In a flurry of recrimination that by day's end began to resemble the back-and-forth of a tennis match, Democrats and Republicans including President Reagan traded volleys yesterday over the House's failure to pass a budget resolution last week.
Commerce Secretary Malcolm Baldrige entered the fray, accusing the House Democratic leadership of sabotaging the economy just as it was poised to recover, and Reagan made the budget the subject of his weekly radio talk as the administration sought to keep the political pot boiling during the long Memorial Day weekend when members of Congress will be in their home districts.
In a morning news conference, Republican National Committee Chairman Richard Richards called House Speaker Thomas P. (Tip) O'Neill Jr. (D-Mass.) and his allies "ingrates" and accused the Democrats of wanting to see Reaganomics fail "for political advantage."
Richards announced formation of a special campaign unit to defeat the Democratic leadership.
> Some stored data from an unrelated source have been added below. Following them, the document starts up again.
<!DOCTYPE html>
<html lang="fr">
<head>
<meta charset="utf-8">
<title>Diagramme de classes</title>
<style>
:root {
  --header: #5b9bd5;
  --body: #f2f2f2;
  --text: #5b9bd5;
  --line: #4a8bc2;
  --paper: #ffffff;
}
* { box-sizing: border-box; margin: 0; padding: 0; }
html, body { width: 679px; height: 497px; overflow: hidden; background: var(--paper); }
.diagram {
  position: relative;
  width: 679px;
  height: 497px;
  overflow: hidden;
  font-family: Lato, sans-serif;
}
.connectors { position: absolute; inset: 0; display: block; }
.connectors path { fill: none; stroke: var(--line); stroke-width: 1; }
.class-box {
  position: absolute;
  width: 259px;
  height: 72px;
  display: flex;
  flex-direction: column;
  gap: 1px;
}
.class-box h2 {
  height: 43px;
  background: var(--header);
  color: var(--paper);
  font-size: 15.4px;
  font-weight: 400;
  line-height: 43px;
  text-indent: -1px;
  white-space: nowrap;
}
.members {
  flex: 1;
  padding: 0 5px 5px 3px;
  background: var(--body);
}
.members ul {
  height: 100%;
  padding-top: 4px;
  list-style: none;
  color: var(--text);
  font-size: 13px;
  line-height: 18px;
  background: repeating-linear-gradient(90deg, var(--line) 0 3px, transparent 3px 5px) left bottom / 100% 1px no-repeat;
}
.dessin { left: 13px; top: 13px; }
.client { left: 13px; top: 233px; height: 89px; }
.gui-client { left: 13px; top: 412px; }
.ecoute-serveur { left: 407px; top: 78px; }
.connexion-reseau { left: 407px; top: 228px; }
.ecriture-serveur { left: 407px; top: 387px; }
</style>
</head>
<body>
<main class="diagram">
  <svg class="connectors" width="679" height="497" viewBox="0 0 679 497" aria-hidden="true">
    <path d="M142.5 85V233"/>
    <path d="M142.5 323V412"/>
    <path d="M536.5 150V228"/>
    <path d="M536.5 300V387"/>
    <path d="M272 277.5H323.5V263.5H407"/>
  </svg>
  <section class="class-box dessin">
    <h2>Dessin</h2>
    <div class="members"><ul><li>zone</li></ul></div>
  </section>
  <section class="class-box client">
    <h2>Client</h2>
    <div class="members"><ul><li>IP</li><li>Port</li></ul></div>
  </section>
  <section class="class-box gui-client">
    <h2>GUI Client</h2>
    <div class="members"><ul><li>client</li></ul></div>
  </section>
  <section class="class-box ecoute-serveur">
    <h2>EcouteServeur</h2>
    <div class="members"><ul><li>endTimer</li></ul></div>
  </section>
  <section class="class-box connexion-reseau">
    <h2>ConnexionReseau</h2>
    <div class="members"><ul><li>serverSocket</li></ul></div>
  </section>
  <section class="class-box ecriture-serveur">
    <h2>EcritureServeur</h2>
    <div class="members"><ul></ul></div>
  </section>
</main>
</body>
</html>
He warned that his party would stop "pussyfooting around" and "take off the gloves and start punching back at the Democrats."
Rep. Tony Coelho (D-Calif.), the House Democrats' chief campaign money-raiser, responding to Richards' attack on O'Neill, said the Republicans "are in panic" and "looking for a scapegoat."
But to target opponents of the Reagan budget would mean including Republicans who voted unanimously against it in the Senate Budget Committee and in the House GOP leadership who refused to bring it to the floor, Coelho said.
"Last year Republicans voted in lockstep," Coelho said. "This year the robots are rebelling."
Baldrige, who issued a statement in the morning accusing the Democrats of thwarting an economic recovery, added later in a telephone interview that "it's going to come back to haunt the Democrats unless we do get strong enough action to reduce deficits and bring confidence back to financial markets."
In his weekly radio show, Reagan repeated his charges that the budget-making process was a "ridiculous procedure." He said the House Democrats simply ignored his budget proposals and "preferred to play politics" rather than cooperate in passing a spending plan.
He added that "we'll keep on fighting to get a responsible budget which protects your tax cut and provides for a strong defense program."
Sen. Dale Bumpers (D-Ark.), giving the official response to Reagan's address, said it was the Republicans who had first rejected the president's budget proposals. He said Reagan should "extend the right hand of conciliation," claiming that the American people "are frightened to the point of panic" with "their first brush with an economic nightmare."
Coelho, in his response to Richards, said, "The president's political advisers are obviously hoping to blame Democrats in 1982. But Democrats opposed the program in 1981. The difference this year is the Republicans themselves lack confidence in the president's economic policies."
It was clear the administration's sniping at O'Neill and the Democrats was planned. Baldrige said, in answer to a question, that "I was asked if I was going to say anything about the House budget resolution failure , to say it before the weekend . . . . You could call it a coordinated attack."
GOP pollster Richard Wirthlin, who accompanied Reagan to California, told reporters on the plane that his research shows that six of 10 persons blame Congress for the budget stalemate, while only two of 10 blame Reagan. "If you ask people who's responsible for the economic diffuculty, the Democrats still carry the burden," he said.
In his speech yesterday, Reagan said signs of a turnaround are becoming more evident. "We are starting to get encouraging news from those economic statistics that pour out of Washington," he said, citing the drop in inflation and some downward movement in interest rates.
"Serious problems remain, such as the need for a new budget, and above all unemployment here and in Europe where it's at record levels. But we're making economic headway . . . . "